A man has claimed that his 74-year-old mother was paralysed due to late treatment for a stroke because he was stuck in traffic caused by an eco-extremist protest on Britain’s busiest motorway.
Insulate Britain has inherited the tactics of Extinction Rebellion, whose activists obstruct traffic in central London for hours at a time, to Britain’s busiest motorway, the M25, this time disrupting ordinary Britons travelling to the rest of the country.
“I was caught for about six hours in traffic. I was doing a mission of mercy to help my mother,” Chris told LBC host Andrew Pierce of a recent protest, explaining that he was forced to drive his mother, who was suspected of having had a stroke, himself because ambulance services were delayed.
“We got caught in this traffic [on the M25], and it should have been no longer than a half-an-hour, 40-minute [journey]. We were there for six hours,” he continued.
Struggling to contain the emotion in his voice, Chris continued: “I was in that car with my mother for six hours, watching her slip away in front of my very eyes, and I could do nothing. I couldn’t help her. At one point, she put her hand on my leg and looked at me and said, ‘Oh Chris, I don’t feel very well.’ And those were the last words she was able to speak to me.”
“When we got to the hospital, the doctors had said if we were to have got to them within 90 minutes, her recovery would have been minimised. Because she had been left to endure a full-on stroke for six hours, it is severe. She has got complete paralysis now down her left side. She can’t speak,” Chris said.
Remarking on the story, Brexit leader Nigel Farage said on Sunday: “Too many innocent people are suffering because of these idiots at Insulate Britain. The next time they block the M25, the police must remove them immediately.”
Confronted with the story of Chris and his mother, Insulate Britain spokesman Liam Norton told LBC’s Nick Ferrari on Monday that his “heart” went to out the pensioner, but he appeared to imply that her serious injury was collateral damage in his wider war on uninsulated homes, saying: “It’s terrible, Nick, isn’t it, that we’re in this position where we have to campaign this way?”
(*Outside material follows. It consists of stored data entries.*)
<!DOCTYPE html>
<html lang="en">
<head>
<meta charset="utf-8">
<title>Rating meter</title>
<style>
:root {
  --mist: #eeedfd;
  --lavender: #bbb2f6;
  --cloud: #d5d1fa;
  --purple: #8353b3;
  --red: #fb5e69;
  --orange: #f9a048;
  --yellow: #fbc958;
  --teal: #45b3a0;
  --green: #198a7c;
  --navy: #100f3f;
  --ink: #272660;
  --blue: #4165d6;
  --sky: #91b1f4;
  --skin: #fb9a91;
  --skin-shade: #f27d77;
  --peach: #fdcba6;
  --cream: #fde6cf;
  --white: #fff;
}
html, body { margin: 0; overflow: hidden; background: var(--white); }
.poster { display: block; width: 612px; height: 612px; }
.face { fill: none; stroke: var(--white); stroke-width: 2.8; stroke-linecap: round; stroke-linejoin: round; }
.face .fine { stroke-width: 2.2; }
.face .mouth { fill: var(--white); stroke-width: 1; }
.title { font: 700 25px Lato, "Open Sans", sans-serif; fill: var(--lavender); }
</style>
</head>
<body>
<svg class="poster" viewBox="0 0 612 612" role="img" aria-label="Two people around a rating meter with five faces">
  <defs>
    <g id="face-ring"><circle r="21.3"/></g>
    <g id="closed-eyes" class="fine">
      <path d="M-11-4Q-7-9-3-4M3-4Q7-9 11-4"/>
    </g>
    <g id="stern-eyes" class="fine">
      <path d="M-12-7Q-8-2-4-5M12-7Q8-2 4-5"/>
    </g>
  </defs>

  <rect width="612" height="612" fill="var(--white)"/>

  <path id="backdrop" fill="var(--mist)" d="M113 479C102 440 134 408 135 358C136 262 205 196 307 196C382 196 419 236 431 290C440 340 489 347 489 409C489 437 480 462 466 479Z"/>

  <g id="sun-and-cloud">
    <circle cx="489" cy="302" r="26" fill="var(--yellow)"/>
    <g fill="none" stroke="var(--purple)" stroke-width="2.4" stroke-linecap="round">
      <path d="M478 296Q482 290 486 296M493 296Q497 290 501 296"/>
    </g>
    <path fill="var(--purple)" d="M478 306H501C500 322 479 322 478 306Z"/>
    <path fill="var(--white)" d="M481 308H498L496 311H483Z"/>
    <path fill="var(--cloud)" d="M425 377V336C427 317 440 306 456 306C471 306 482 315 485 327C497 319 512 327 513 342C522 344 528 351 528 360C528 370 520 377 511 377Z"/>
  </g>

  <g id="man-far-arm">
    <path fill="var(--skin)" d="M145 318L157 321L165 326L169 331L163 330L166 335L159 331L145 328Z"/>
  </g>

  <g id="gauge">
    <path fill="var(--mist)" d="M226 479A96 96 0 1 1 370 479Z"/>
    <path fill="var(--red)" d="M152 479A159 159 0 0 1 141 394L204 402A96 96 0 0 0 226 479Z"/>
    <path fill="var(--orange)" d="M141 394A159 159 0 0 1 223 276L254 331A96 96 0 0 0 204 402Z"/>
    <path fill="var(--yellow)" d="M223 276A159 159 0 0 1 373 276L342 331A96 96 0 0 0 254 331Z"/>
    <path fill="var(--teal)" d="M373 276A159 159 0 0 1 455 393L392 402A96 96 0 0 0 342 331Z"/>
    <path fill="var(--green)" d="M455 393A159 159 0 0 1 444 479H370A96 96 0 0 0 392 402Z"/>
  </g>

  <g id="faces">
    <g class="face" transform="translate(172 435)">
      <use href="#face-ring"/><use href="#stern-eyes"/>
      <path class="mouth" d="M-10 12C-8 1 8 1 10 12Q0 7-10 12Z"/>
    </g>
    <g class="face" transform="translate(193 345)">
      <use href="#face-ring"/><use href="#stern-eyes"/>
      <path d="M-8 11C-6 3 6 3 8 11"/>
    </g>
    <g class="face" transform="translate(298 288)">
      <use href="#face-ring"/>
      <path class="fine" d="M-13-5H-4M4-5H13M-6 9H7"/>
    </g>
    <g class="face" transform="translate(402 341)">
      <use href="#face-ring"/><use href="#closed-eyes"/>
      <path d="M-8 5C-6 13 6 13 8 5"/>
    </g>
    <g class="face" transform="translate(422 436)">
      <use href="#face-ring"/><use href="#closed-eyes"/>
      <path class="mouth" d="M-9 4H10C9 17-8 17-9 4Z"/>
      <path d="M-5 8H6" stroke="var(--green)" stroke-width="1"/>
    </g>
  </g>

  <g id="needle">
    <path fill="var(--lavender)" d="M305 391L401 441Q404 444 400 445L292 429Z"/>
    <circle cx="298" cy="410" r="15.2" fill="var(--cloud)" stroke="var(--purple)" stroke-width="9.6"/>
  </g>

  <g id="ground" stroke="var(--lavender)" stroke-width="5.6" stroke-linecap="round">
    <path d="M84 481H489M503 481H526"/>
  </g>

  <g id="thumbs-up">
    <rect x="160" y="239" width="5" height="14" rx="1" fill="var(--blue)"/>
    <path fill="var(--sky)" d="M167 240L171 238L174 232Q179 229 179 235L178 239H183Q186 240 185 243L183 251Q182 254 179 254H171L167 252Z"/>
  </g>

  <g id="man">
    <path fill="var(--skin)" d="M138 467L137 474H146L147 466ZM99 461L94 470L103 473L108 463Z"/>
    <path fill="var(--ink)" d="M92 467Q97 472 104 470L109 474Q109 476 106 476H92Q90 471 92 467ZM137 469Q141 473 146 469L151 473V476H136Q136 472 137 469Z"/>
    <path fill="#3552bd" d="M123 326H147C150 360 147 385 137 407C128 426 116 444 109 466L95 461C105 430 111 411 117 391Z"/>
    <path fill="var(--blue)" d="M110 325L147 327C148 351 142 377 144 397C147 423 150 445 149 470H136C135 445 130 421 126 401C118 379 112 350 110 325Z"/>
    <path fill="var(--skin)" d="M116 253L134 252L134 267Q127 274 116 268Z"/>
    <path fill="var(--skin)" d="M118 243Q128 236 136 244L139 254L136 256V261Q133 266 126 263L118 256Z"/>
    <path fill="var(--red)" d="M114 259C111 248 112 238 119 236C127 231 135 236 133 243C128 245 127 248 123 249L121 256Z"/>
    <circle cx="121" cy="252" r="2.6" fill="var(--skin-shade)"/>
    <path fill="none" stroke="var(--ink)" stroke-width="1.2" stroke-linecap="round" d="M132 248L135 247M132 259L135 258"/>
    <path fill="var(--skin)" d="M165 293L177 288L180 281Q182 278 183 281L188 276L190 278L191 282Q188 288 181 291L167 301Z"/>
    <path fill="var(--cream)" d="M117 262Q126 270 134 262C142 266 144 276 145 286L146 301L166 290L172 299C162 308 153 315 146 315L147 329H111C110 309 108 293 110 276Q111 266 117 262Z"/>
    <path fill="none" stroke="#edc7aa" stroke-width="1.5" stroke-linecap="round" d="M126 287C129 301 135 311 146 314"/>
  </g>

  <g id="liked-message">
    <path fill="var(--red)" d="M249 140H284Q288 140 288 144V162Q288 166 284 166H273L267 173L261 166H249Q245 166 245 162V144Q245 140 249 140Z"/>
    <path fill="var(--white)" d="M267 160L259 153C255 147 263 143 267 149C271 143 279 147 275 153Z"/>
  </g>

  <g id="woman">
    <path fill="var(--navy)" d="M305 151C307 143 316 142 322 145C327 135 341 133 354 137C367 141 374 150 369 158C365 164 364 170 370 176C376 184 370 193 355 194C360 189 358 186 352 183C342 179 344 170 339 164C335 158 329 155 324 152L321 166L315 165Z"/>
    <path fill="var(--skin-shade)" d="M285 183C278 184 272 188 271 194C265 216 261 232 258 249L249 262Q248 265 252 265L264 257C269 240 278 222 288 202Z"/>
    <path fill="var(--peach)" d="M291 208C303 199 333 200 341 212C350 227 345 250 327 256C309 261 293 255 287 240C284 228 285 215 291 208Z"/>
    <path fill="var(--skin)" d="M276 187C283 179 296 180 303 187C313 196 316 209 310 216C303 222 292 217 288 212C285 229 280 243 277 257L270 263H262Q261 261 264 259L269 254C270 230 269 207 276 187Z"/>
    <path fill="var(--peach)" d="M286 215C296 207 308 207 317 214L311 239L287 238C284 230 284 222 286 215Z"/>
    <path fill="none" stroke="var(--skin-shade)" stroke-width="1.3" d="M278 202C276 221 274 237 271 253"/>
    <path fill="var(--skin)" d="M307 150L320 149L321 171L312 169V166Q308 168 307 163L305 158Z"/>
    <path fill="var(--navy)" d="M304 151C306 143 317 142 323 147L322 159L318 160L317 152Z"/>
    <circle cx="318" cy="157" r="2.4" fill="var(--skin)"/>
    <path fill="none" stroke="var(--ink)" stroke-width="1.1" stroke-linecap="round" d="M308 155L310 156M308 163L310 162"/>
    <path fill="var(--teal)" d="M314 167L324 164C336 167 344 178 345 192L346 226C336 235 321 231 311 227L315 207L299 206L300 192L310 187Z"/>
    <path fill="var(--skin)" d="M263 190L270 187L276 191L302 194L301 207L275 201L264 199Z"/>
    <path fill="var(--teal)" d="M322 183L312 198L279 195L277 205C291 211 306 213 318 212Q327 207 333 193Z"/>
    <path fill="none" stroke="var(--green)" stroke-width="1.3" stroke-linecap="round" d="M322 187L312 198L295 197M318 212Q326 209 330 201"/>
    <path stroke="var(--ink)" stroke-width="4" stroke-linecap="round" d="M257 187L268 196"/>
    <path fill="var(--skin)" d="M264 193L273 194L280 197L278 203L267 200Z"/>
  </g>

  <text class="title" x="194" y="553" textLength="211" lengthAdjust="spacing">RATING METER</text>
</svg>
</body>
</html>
Refusing to give a real apology and alluding to “the suffering of millions of people”, Ferrari interrupted the activist, demanding: “That woman effectively dying in front of her son’s eyes is down to you and your colleagues. So when are you going to suddenly stop with these lame apologies and actually accept that this is not the way to protest?”
“It’s awful, Nick, isn’t it?” Norton began before the radio host cut the line, declaring: “I’ve had enough.”
Some motorists have claimed the disruptions have led to the delays of the delivery of medical supplies, while others rightly lost their patience, with one reportedly yelling at the activists, “go to work you lazy bastards”.
Police have been criticised for their soft-handed approach to breaking up the highly-disruptive protest, with footage reported last week showing one officer passively and politely asking the line of protesters to move, before explaining that “individual officers will come and speak to you and they will make their own decision as to whether you are arrested”.
The female officer continued: “If you’ve got any questions at all, just ask and if any of you are in any discomfort or need anything, just let me know and we’ll try and sort you out in a nice way.
“Couldn’t have phrased that any worse could I? But no, if you need any assistance at all, just let me know okay? Right, we’ll be as we are.”
Insulate Britain disrupted motorists on the M25 again on Monday and Tuesday, now provoking the ire of drivers who, tired of the frequent blockades, confronted the activists before police intervened — apparently to protect the protesters, leading the upset driver away.